Events

  • Saturday August 30, 2014, 2:00pm
    Presentation/discussion at the Tacoma Art Museum

    What is this thing called race? And how about mixed race? We often hear race is passé and we live in a post-racial America. More and more young people say race doesn’t matter, and even “biracial” can seem old-school with the increasingly complicated ancestries of today’s youth in some communities. But does the past inform the present? Join retired UWT professor Cathy J. Tashiro, author of “Standing on Both Feet: Voices of Older Mixed Race Americans,” for a safe and friendly discussion of how the stories of older people of mixed race in her book shed light on the meaning of race and mixed race today.

    Tacoma Art Museum, 1701 Pacific Avenue, Tacoma, WA 98402
    Tickets $15 ($10 for member, $5 for student).

Media

Cathy was interviewed by Nurse.com in February 2014. Read the full article here!


Cathy appeared on the program New Day Northwest on June 11, 2013. Watch below!


Cathy spoke to the International Examiner about the book and her own personal experience as a mixed-race American.

From the International Examiner

Q&A: Cathy Tashiro on Mixed Race Before the Concept of Mixed-Race Identity Existed

Cathy Tashiro, an associate professor emerita at the Tacoma-campus nursing program at the University of Washington, has released a much-needed academic reflection, “Standing on Both Feet: Voices of Older Mixed Race Americans,” that explores questions of identity for older mixed-race Americans.
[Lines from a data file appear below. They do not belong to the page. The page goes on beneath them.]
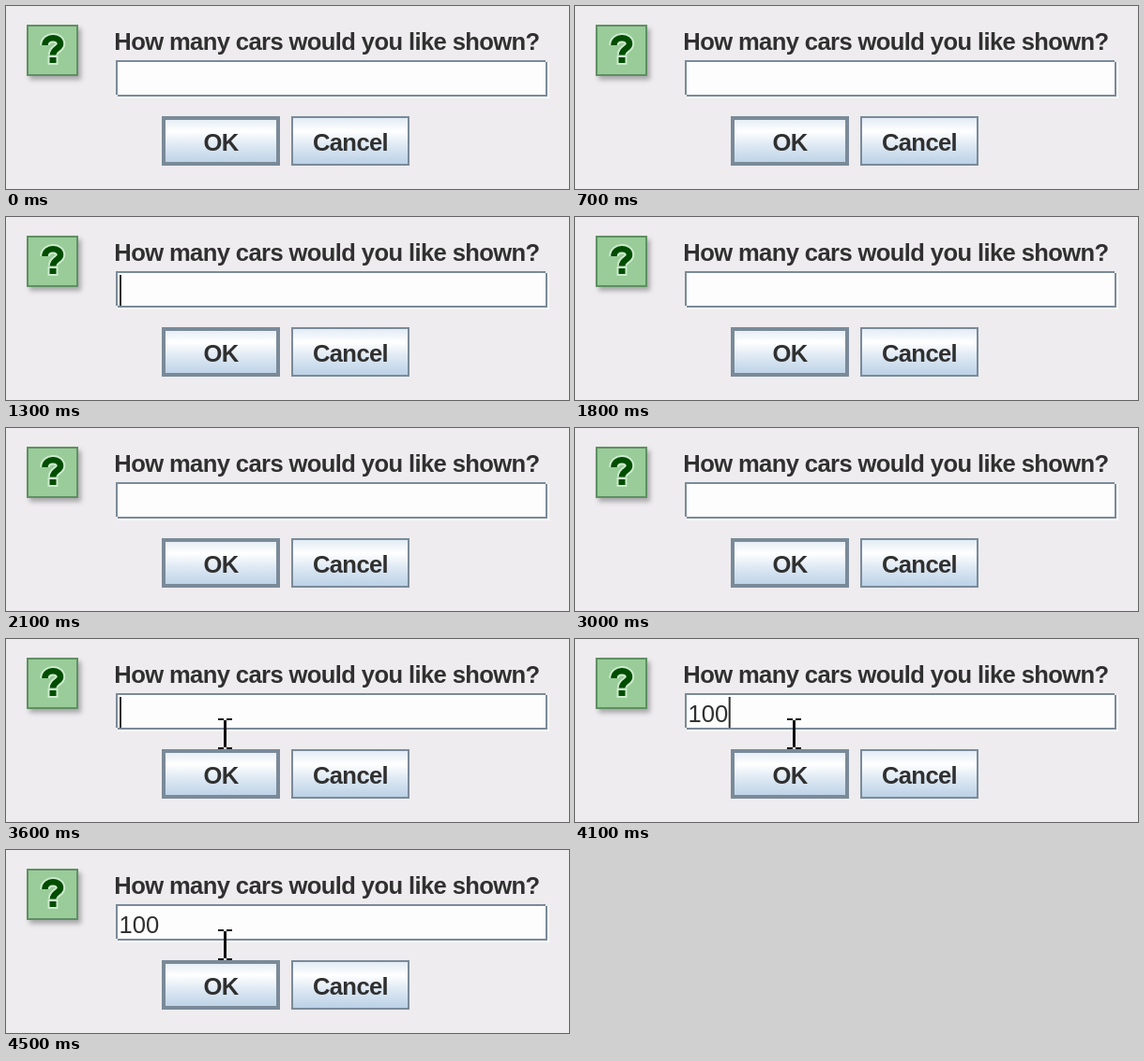
An HTML page with a canvas for the animation above (4600 ms loop, 600 by 196 pixels).

```html
<!DOCTYPE html>
<html lang="en">
<head>
<meta charset="utf-8">
<title>Input dialog</title>
<style>
html, body { margin: 0; width: 100%; height: 100%; overflow: hidden; background: #eeecee; }
/* slight softness of an enlarged dialog */
canvas { display: block; filter: blur(0.45px); }
</style>
</head>
<body>
<canvas id="stage" width="600" height="196"></canvas>
<script>
const ctx = document.getElementById('stage').getContext('2d');
const LOOP = 4600, BLINK = 500, BLINK_START = 200;
const POINTER_AT = 3200;
const KEYS = [3700, 3850, 4000];
const VALUE = '100';
const PAPER = '#eeecee', EDGE = '#7a8a99', INK = '#303030';
const SANS = '"Liberation Sans", Arial, sans-serif';

function rect(x, y, w, h, color) {
  ctx.fillStyle = color;
  ctx.fillRect(x, y, w, h);
}

function frame(x, y, w, h, line, color) {
  ctx.strokeStyle = color;
  ctx.lineWidth = line;
  ctx.strokeRect(x + line / 2, y + line / 2, w - line, h - line);
}

function text(str, x, y, weight = 'bold', align = 'left') {
  const bold = weight === 'bold';
  ctx.font = `${weight} 25.6px ${SANS}`;
  ctx.letterSpacing = bold ? '-0.62px' : '0px';
  ctx.textAlign = align;
  ctx.fillStyle = INK;
  ctx.fillText(str, x, y);
}

function icon() {
  ctx.save();
  ctx.shadowColor = 'rgba(70, 70, 75, 0.42)';
  ctx.shadowBlur = 5;
  ctx.shadowOffsetX = 3;
  ctx.shadowOffsetY = 4;
  rect(22, 20, 55, 55, '#99cc99');
  ctx.restore();
  frame(22, 20, 55, 55, 2, '#5f8f63');

  // halo first, then the dark strokes on top
  for (const [extra, color] of [[4, '#cdeacd'], [0, '#004d00']]) {
    ctx.strokeStyle = color;
    ctx.lineWidth = 6.5 + extra;
    ctx.beginPath();
    ctx.moveTo(41.5, 42);
    ctx.bezierCurveTo(41.5, 32, 58, 32, 58, 40.5);
    ctx.bezierCurveTo(58, 46, 50, 45.5, 50, 52.5);
    ctx.stroke();
    rect(46.5 - extra / 2, 55 - extra / 2, 7 + extra, 6 + extra, color);
  }
}

function button(label, x, line) {
  const y = 118, w = 126, h = 53;
  const fill = ctx.createLinearGradient(0, y, 0, y + h);
  fill.addColorStop(0, '#dde8f3');
  fill.addColorStop(0.3, '#ffffff');
  fill.addColorStop(0.6, '#dde8f3');
  fill.addColorStop(1, '#b8cfe5');
  rect(x, y, w, h, fill);
  frame(x, y, w, h, line, EDGE);
  text(label, x + w / 2, 154.5, 'bold', 'center');
}

function field() {
  rect(119, 60, 460, 39, '#fbfbfc');
  rect(117, 58, 460, 39, '#fdfdfe');
  frame(117, 58, 460, 39, 2, EDGE);
  rect(117, 95, 2, 2, PAPER);
  rect(575, 58, 2, 2, PAPER);
}

function pointer() {
  const c = '#111111';
  rect(226, 85, 6, 2, c);
  rect(235, 85, 6, 2, c);
  rect(232, 87, 3, 29, c);
  rect(226, 116, 6, 2, c);
  rect(235, 116, 6, 2, c);
}

function caretOn(t) {
  if (t < KEYS[0]) return t >= BLINK_START && Math.floor((t - BLINK_START) / BLINK) % 2 === 0;
  return t < KEYS[KEYS.length - 1] + BLINK;
}

function draw(t) {
  rect(0, 0, 600, 196, PAPER);
  icon();
  text('How many cars would you like shown?', 115.3, 46.5);
  field();
  button('OK', 166, 4);
  button('Cancel', 304, 2);

  const typed = VALUE.slice(0, KEYS.filter(k => t >= k).length);
  text(typed, 120.5, 89, 'normal');
  if (caretOn(t)) rect(121 + ctx.measureText(typed).width, 62, 2, 33, INK);
  if (t >= POINTER_AT) pointer();
}

const start = performance.now();
function tick() {
  draw((performance.now() - start) % LOOP);
  requestAnimationFrame(tick);
}
tick();
</script>
</body>
</html>
```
She examines the experiences of African-American/white and Asian-American/white adults, whose lives have been deeply affected by social change in the last 50 years.

When the parents of the mixed-race individuals in Tashiro’s study got together, interracial marriage was prohibited in many states, with anti-miscegenation laws on the books until 1967. This meant that their families experienced severe difficulties with housing, employment, harassment, and other discrimination.

Click here to see the entire interview